For better or worse, George Clooney has a fascination with sharing lesser-remembered parts of history. Previous movies that he’s written and directed include Good Night and Good Luck (about famed news anchor Edward R. Murrow’s run in with Senator McCarthy) and Leatherheads (about the origins of professional football), all using the same formula of trying to make a statement about modern society while incorporating snappy dialogue. Sometimes it works better than others – while Leatherheads clearly showed its genesis from the movies of the 1940s and 1950s, the subject matter itself wasn’t that compelling.
The Monument’s Men is about the troops who sought to preserve art and architecture during the Allied invasion of Europe. When the movie opens, George Clooney’s character convinces Franklin D. Roosevelt to send in a team of older men (the young ones are all fighting) to find and store art stolen by the Nazis from public and private collections in Europe. While that’s certainly an interesting premise, the film immediately introduces a large cast of character so immense that it’s hard for any of them to stand out as characters. Perhaps the only one who achieves this is Matt Damon‘s James Granger and that isn’t for the right reasons. Damon’s big break as an actor was portraying Pvt. James Ryan and so when Damon talks about “our boys in Normandy”, it’s hard not to remind him that he’s already over there as a paratrooper (or at least, the version of himself twenty years younger is).
The movie also takes no bones about making big emotional moments, even where subtle ones would do. We learn early on that one character (portrayed by British-Greek actor Dimitri Leonidas) is a German refugee from 1938 – rather than allowing American audiences to fill in the blanks as to why his family would have fled persecution, the movie insists on filling it in, in detail. It’s a moving story, but the film makes no use of subtly. A subplot with Cate Blanchett as a French resistance member who helps to locate stolen paintings feels unnecessarily shoe-horned in (I always appreciate an attempt to add some women to an overwhelmingly male movie, but it would have been great if the movie had organically added in one of the female Monuments Men.) Overall, an entertaining viewing, but the pat sentimentality and cartoon dilemma of the good Americans v evil Nazis means that there’s no real emotional resonance after leaving the theatre.

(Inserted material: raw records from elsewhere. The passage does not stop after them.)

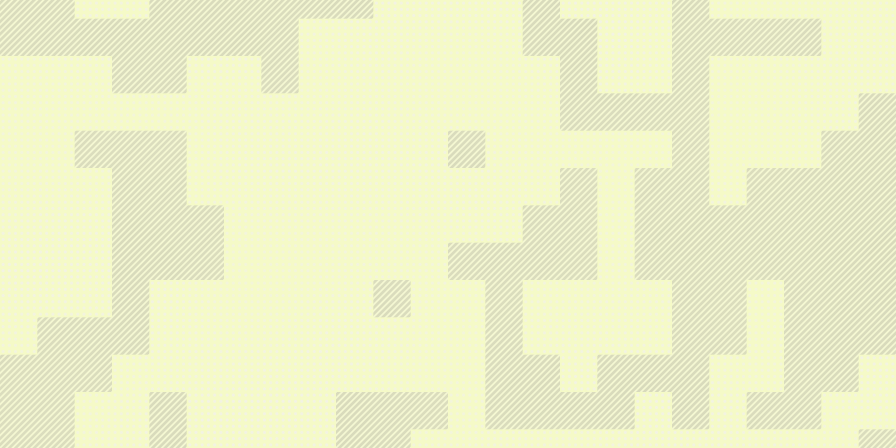
Give the GLSL for this pattern, as a WebGL 1 fragment shader.

```glsl
precision highp float;
// Pale yellow cloth of square cells, 24 across and 12 down, in stepped patches.
// Thresholded gradient noise picks each cell's fill: diagonal hatching or faint
// dots. A second, broader noise fades the ink slightly, as worn print does.

uniform vec2 u_resolution;

const float COLUMNS = 24.0;
const float ROW_SHIFT = 0.5;       // half cells at top and bottom
const float STROKES = 6.0;         // hatch lines and dots per cell side
const float HATCH_HALF = 0.30;     // half line width, in hatch periods
const float DOT_RADIUS = 0.25;     // in dot periods
const float PATCH_SIZE = 3.1;      // noise lattice step, in cells
const float PATCH_LEVEL = 0.01;    // higher leaves fewer hatched cells
const float RAGGEDNESS = 0.24;     // per-cell jitter of the patch outline
const float GAP_COLUMN = 7.0;      // foot of the sparse slanting band
const float GAP_SLOPE = 0.42;      // columns per row
const float GAP_WIDTH = 2.3;
const float GAP_DEPTH = 0.55;
const float WEAR_SIZE = 3.7;
const float WEAR = 0.35;
const vec2 PATCH_SEED = vec2(17.3, 42.6);

const vec3 GROUND = vec3(0.96, 0.98, 0.78);
const vec3 HATCH_GROUND = vec3(0.957, 0.969, 0.825);
const vec3 HATCH_INK = vec3(0.848, 0.856, 0.735);
const vec3 DOT_INK = vec3(0.952, 0.953, 0.89);

float hash(vec2 p) {
  vec3 q = fract(vec3(p.xyx) * 0.1031);
  q += dot(q, q.yzx + 33.33);
  return fract((q.x + q.y) * q.z);
}

// Dot product of a lattice point's random unit gradient with the offset to it.
float gradientDot(vec2 corner, vec2 offset) {
  float angle = 6.28318 * hash(corner);
  return dot(vec2(cos(angle), sin(angle)), offset);
}

float gradientNoise(vec2 p) {
  vec2 i = floor(p);
  vec2 f = p - i;
  vec2 s = f * f * f * (f * (f * 6.0 - 15.0) + 10.0);
  float low = mix(gradientDot(i, f),
                  gradientDot(i + vec2(1.0, 0.0), f - vec2(1.0, 0.0)), s.x);
  float high = mix(gradientDot(i + vec2(0.0, 1.0), f - vec2(0.0, 1.0)),
                   gradientDot(i + 1.0, f - 1.0), s.x);
  return mix(low, high, s.y);
}

// 1 for a hatched cell, 0 for a dotted one.
float hatched(vec2 cell) {
  float field = gradientNoise((cell + 0.5) / PATCH_SIZE + PATCH_SEED);
  float jitter = RAGGEDNESS * (hash(cell + 71.0) - 0.5);
  float gapCentre = GAP_COLUMN + GAP_SLOPE * cell.y;
  float across = (cell.x + 0.5 - gapCentre) / GAP_WIDTH;
  float gap = GAP_DEPTH * exp(-across * across);
  return step(PATCH_LEVEL, field + jitter - gap);
}

// Cell mask with borders smoothed over one pixel.
float hatchMask(vec2 p, float pixel) {
  vec2 cell = floor(p - 0.5);
  vec2 blend = clamp((fract(p - 0.5) - 0.5) / pixel + 0.5, 0.0, 1.0);
  float low = mix(hatched(cell), hatched(cell + vec2(1.0, 0.0)), blend.x);
  float high = mix(hatched(cell + vec2(0.0, 1.0)), hatched(cell + 1.0), blend.x);
  return mix(low, high, blend.y);
}

// Ink coverage from a signed distance, negative inside.
float coverage(float distanceToEdge, float pixel) {
  return clamp(0.5 - distanceToEdge / pixel, 0.0, 1.0);
}

void main() {
  float pixel = COLUMNS / u_resolution.x;
  vec2 p = gl_FragCoord.xy * pixel + vec2(0.0, ROW_SHIFT);

  // Fills: rising diagonal lines and a square grid of dots.
  float diagonal = abs(fract((p.x - p.y) * STROKES) - 0.5);
  float line = coverage(diagonal - HATCH_HALF, pixel * STROKES * 1.41421);
  float toDot = length(fract(p * STROKES) - 0.5);
  float spot = coverage(toDot - DOT_RADIUS, pixel * STROKES);

  // Wear fades the dots more than the hatching.
  float fade = WEAR * (0.5 + gradientNoise(p / WEAR_SIZE + 9.1));
  vec3 dotted = mix(GROUND, DOT_INK, spot * (1.0 - fade));
  vec3 lined = mix(HATCH_GROUND, HATCH_INK, line * (1.0 - 0.3 * fade));

  gl_FragColor = vec4(mix(dotted, lined, hatchMask(p, pixel)), 1.0);
}
```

Chocolate Madeleines (adapted from John Whaite Bakes)
100g caster sugar
1 1/2 teaspoons espresso powder
85g plain flour
15g cocoa powder
100g salted butter (I used unsalted and added a teaspoon of salt)